**ASSIGNED TASK:** Going line by line through the entries below, tally those that hold the string "html". Give only the total.

**SOURCE DATA:**
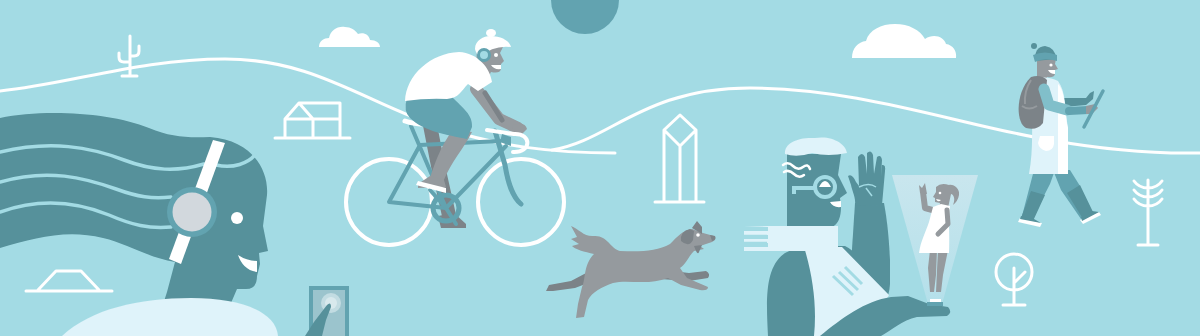
<!DOCTYPE html>
<html lang="en">
<head>
<meta charset="utf-8">
<title>People outdoors banner</title>
<style>
:root{--sky:#a3dbe4;--deep:#56919b;--teal:#62a3b0;--grey:#959a9e;--dark-grey:#7c8388;--pale:#dff3fa;--silver:#d2d8dd;--white:#fff}
html,body{margin:0;width:1200px;height:336px;overflow:hidden;background:var(--sky)}
svg{display:block}
.deep{fill:var(--deep)}.teal{fill:var(--teal)}.grey{fill:var(--grey)}.dark-grey{fill:var(--dark-grey)}
.pale{fill:var(--pale)}.white{fill:var(--white)}.silver{fill:var(--silver)}
.line{fill:none;stroke:var(--white);stroke-width:3;stroke-linecap:round;stroke-linejoin:round}
.strand{fill:none;stroke:var(--sky);stroke-width:3.5;stroke-linecap:round}
.frame{fill:none;stroke:var(--teal);stroke-width:5;stroke-linecap:round;stroke-linejoin:round}
.limb{fill:none;stroke-linecap:round;stroke-linejoin:round}
</style>
</head>
<body>
<svg width="1200" height="336" viewBox="0 0 1200 336" role="img" aria-label="People with headphones, a bicycle, a dog, a hologram and a tablet in a light blue landscape">
<defs>
<linearGradient id="beam" x1="0" y1="0" x2="0" y2="1">
<stop offset="0" stop-color="#c9e6ee"/><stop offset="1" stop-color="#b4e0ea"/>
</linearGradient>
</defs>
<rect width="1200" height="336" fill="var(--sky)"/>

<g id="sky">
<circle class="teal" cx="585" cy="0" r="34"/>
<path class="white" d="M319 47C319 41 324 38 329 38C331 30 337 26 345 27C351 27 355 30 358 34C364 32 369 35 370 40C376 40 380 43 380 47Z"/>
<path class="white" d="M852 58C852 48 858 42 866 41C869 30 881 24 895 24C909 24 920 30 925 39C934 33 944 37 946 44C953 45 957 51 956 58Z"/>
</g>

<g id="hills" class="line">
<path d="M0 91C70 84 140 59 225 59C315 59 365 103 445 129C500 146 550 153 615 153"/>
<path d="M552 150C610 141 643 88 750 88C860 88 960 125 1050 140C1100 149 1150 154 1200 153"/>
</g>

<g id="landmarks" class="line">
<path d="M122 76H137M130 76V36M130 62H124Q119 62 119 57V53M130 56H134Q139 56 139 51V46"/>
<path d="M275 138H350M285 138V119L299 103H340V138M285 119H340M299 103L313 119V138"/>
<path d="M655 202H704M664 202V130L680 115L696 130V202M664 130L680 146L696 130M680 146V202"/>
<path d="M26 291H112M38 290L56 271H81L99 290"/>
<circle cx="1014" cy="272" r="18"/><path d="M1014 305V268M1014 283L1025 272M1003 305H1025"/>
<path d="M1148 245V180M1138 245H1158M1134 181Q1139 188 1148 188Q1157 188 1162 181M1134 190Q1139 197 1148 197Q1157 197 1162 190M1134 199Q1139 206 1148 206Q1157 206 1162 199"/>
</g>

<g id="listener">
<path class="deep" d="M0 118C42 109 110 112 149 128C171 137 187 138 210 137C251 140 269 169 267 195L263 226L268 251L259 253L260 264L257 276Q257 289 246 289H237L231 303L226 320H158L167 292L175 262C146 257 126 243 103 238C66 229 35 238 0 248Z"/>
<path class="strand" d="M0 152C51 140 90 147 124 160C153 171 177 172 204 164M216 165C234 169 248 163 255 155M0 182C48 168 85 178 116 189C138 197 152 199 171 197M0 212C39 198 75 201 109 215C132 225 149 229 171 227"/>
<path class="pale" d="M62 336C91 309 139 298 191 298C242 298 276 312 278 336Z"/>
<path class="white" d="M213 140L225 143L181 264L169 259Z"/>
<circle class="teal" cx="192" cy="212" r="25"/>
<circle class="silver" cx="192" cy="212" r="19.5"/>
<circle class="white" cx="237" cy="218" r="6"/>
<path class="white" d="M238 255Q247 261 257 261V272Q243 270 238 255Z"/>
<rect class="teal" x="309" y="286" width="40" height="52"/>
<rect x="313" y="290" width="32" height="46" fill="#9bc4cd"/>
<circle cx="331" cy="303" r="10" fill="#c2dce2"/>
<circle cx="331" cy="303" r="6" fill="#d8e9ed"/>
<path class="deep" d="M305 336L314 322L327 305Q331 301 331 307L326 320L322 336Z"/>
</g>

<g id="cyclist">
<path class="limb" stroke="var(--dark-grey)" stroke-width="14" d="M429 120L438 166L450 220"/>
<path class="dark-grey" d="M438 216L454 213L466 224V228H441Z"/>
<g class="line" stroke-width="4" style="stroke-width:4"><circle cx="389" cy="202" r="43"/><circle cx="521" cy="202" r="43"/></g>
<g class="frame">
<path d="M411 126L446 208L389 202L420 145L500 141M446 208L506 146" stroke-width="4"/>
<path d="M495 131L505 165C508 183 512 196 521 204"/>
<circle cx="446" cy="208" r="13"/>
<path d="M446 208L430 190M446 208L456 224" stroke-width="4"/>
</g>
<path class="limb" stroke="var(--grey)" stroke-width="12" d="M476 89L499 119L518 128"/>
<path class="limb" stroke="var(--dark-grey)" stroke-width="5" d="M485 93L502 120"/>
<path class="grey" d="M513 125Q525 121 527 129L521 135L512 133Z"/>
<path class="line" style="stroke-width:4" d="M487 130L514 134C532 133 532 153 513 152"/>
<path class="teal" d="M502 134L511 137V146L500 142Z"/>
<path class="line" style="stroke-width:5" d="M405 121Q416 125 433 124"/>
<path class="grey" d="M453 129L472 132C463 150 452 160 443 182L430 178C437 157 441 147 453 129Z"/>
<path class="grey" d="M430 176L444 180L446 187L418 188L418 184Z"/>
<path class="white" d="M418 181L446 188V193L416 185Z"/>
<path class="teal" d="M407 98L452 97C463 108 473 115 472 127L467 139C447 135 423 131 410 118Q403 111 407 98Z"/>
<path class="grey" d="M477 47H503L500 53L504 61L501 64V69Q500 74 491 72L488 78L476 70Z"/>
<path class="white" d="M405 101C406 75 431 53 459 52C478 53 490 68 492 82L478 91L468 84C461 91 459 98 447 99Q426 98 405 101Z"/>
<path class="white" d="M475 49C475 40 484 36 490 36C503 36 510 42 511 47Q493 45 480 57Q476 54 475 49Z"/>
<ellipse class="white" cx="491" cy="33" rx="5" ry="4"/>
<circle cx="484" cy="55" r="5.5" fill="var(--sky)" stroke="var(--teal)" stroke-width="3"/>
<circle class="white" cx="496" cy="55" r="2"/>
<path class="white" d="M491 65L501 65V69Q494 70 491 65Z"/>
</g>

<g id="dog">
<path class="dark-grey" d="M588 272L571 281L549 285L546 291L553 291L575 288L601 278ZM664 270L689 273L706 271Q711 274 708 278L689 281L660 279Z"/>
<path class="grey" d="M571 226C579 229 584 237 594 236C607 235 611 249 620 251C642 252 657 251 670 244C677 237 683 230 692 229L703 233L714 236Q717 240 712 242L700 246L704 249L694 251C688 257 687 263 680 268L687 278L708 287Q708 291 700 290L681 285L668 278C647 286 628 279 613 283C602 287 592 292 588 300L584 317L576 318L578 304L582 287C586 279 583 265 594 254C585 252 574 249 572 246L579 244L571 239L577 237Z"/>
<path class="dark-grey" d="M690 229Q680 231 681 241Q689 248 693 240L694 231ZM692 228L697 221L702 227L702 234Z"/>
<circle class="white" cx="698" cy="235" r="1.8"/>
<path class="dark-grey" d="M710 235L715 236Q717 240 712 241ZM694 246L702 245L699 252Q698 255 696 251Z"/>
</g>

<g id="hologram">
<path fill="url(#beam)" d="M892 175H978L942 304H928Z"/>
<path class="grey" d="M930 250H937L936 275L934 292H930L928 268ZM938 250H948L943 275L941 292H936L937 270Z"/>
<path class="limb" stroke="var(--grey)" stroke-width="6" d="M936 211L925 208L923 192"/>
<path class="grey" d="M920 193L919 185L922 188L925 183L927 194ZM936 187Q941 182 949 185C954 184 960 189 959 195Q958 201 953 205C956 198 953 194 951 194L948 208H939L940 203L935 202V198L933 197L936 192Z"/>
<path class="white" d="M933 207L941 204L950 206C948 221 950 237 949 253H919C921 240 925 234 929 222Z"/>
<path class="limb" stroke="var(--grey)" stroke-width="5" d="M947 210L948 224L938 234"/>
<circle class="white" cx="940" cy="193" r="1.3"/>
<path class="white" d="M936 199L941 200Q938 203 936 199Z"/>
</g>

<g id="presenter">
<path class="deep" d="M768 336C766 298 765 267 785 253L800 246H845C868 256 858 286 861 336Z"/>
<path class="deep" d="M855 203H884C888 225 889 242 890 260V284C889 300 883 308 872 310L850 280Z"/>
<path class="deep" d="M855 206C856 197 852 191 851 185L848 176Q852 173 856 182L859 186L858 157Q862 151 865 157L867 174L867 153Q871 149 873 155L874 174L877 157Q881 154 882 160L881 177L882 165Q886 164 885 171L882 205Z"/>
<path d="M859 187Q869 182 876 187M866 188L872 196" fill="none" stroke="var(--sky)" stroke-width="1.5"/>
<path class="deep" d="M787 154H841L838 175L847 193L840 198L841 207Q841 223 832 227H787Z"/>
<path class="pale" d="M785 154C784 143 798 137 815 138C832 135 846 144 847 153Q828 157 812 153Q797 158 785 154Z"/>
<path class="line" style="stroke-width:2.5" d="M783 165Q788 161 793 166T803 167T810 169M784 172Q789 169 794 174T804 175"/>
<path fill="none" stroke="var(--sky)" stroke-width="4" d="M814 188H794V194"/>
<circle cx="825" cy="187" r="10" fill="var(--deep)" stroke="var(--sky)" stroke-width="4"/>
<path class="white" d="M819 187Q825 175 831 187Z"/>
<path class="white" d="M830 202L841 201V207Q833 208 830 202Z"/>
<path class="pale" d="M804 247H842L889 295L866 336H814C817 307 813 276 804 247Z"/>
<path class="pale" d="M744 226H838V251H744V247H768V243H744V239H768V235H744V231H768V227Z"/>
<path d="M744 229H767M744 236H767M744 243H767" stroke="var(--sky)" stroke-width="2.5"/>
<path d="M833 276L853 295M839 272L858 290M845 267L862 284" stroke="var(--sky)" stroke-width="3"/>
<path class="deep" d="M820 336C842 318 865 301 891 297L908 296L929 304L948 307Q953 312 947 316L917 317C902 320 891 331 881 336Z"/>
<path class="teal" d="M927 302H943V306H927Z"/>
<path class="white" d="M930 299H941V302H930Z"/>
</g>

<g id="walker">
<path class="teal" d="M1034 170H1055L1050 184L1032 219L1022 216ZM1053 170H1070L1080 186L1091 212L1081 219L1061 190Z"/>
<path class="deep" d="M1031 191L1045 195L1033 221L1021 218ZM1067 193L1080 185L1093 212L1083 219Z"/>
<path class="white" d="M1020 218L1042 223L1040 227L1018 222ZM1080 220L1099 212L1101 215L1083 224Z"/>
<path class="deep" d="M1021 216L1034 219L1041 223L1020 219ZM1081 217L1092 211L1099 212L1082 221Z"/>
<path class="deep" d="M1062 98L1086 98L1090 93L1094 91L1093 99L1086 105L1064 107Z"/>
<path class="grey" d="M1037 59H1056L1055 64L1058 69L1055 70V74Q1054 78 1047 77V84H1037Z"/>
<path class="pale" d="M1035 79Q1047 75 1058 81C1066 91 1065 110 1068 128V174H1029C1034 147 1031 126 1033 102Z"/>
<path d="M1058 84C1066 92 1064 110 1068 128V174H1058Z" class="white"/>
<path class="dark-grey" d="M1031 77Q1041 74 1047 80L1043 123Q1037 131 1026 128C1015 122 1016 91 1031 77Z"/>
<path d="M1022 106Q1029 111 1037 106M1031 80Q1024 91 1025 104" fill="none" stroke="var(--grey)" stroke-width="2"/>
<path class="limb" stroke="#81bfca" stroke-width="11" d="M1044 89L1049 105L1067 110"/>
<path class="limb" stroke="var(--teal)" stroke-width="8" d="M1069 111L1088 110"/>
<path class="grey" d="M1086 106L1095 104L1098 108L1092 114L1086 114Z"/>
<path class="limb" stroke="var(--teal)" stroke-width="3.5" d="M1103 91L1084 127"/>
<path class="white" d="M1040 136H1054V144Q1053 151 1046 151Q1039 149 1038 143Z"/>
<path class="deep" d="M1035 61Q1034 47 1045 46Q1056 48 1056 59Z"/>
<circle class="deep" cx="1034" cy="46" r="3"/>
<path class="teal" d="M1033 55Q1045 50 1057 55V61Q1044 57 1035 62Z"/>
<circle class="white" cx="1051" cy="65" r="1.6"/>
<path class="white" d="M1048 70H1055V74Q1050 74 1048 70Z"/>
</g>
</svg>
</body>
</html>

**ANSWER FOR THIS EXERCISE:** 4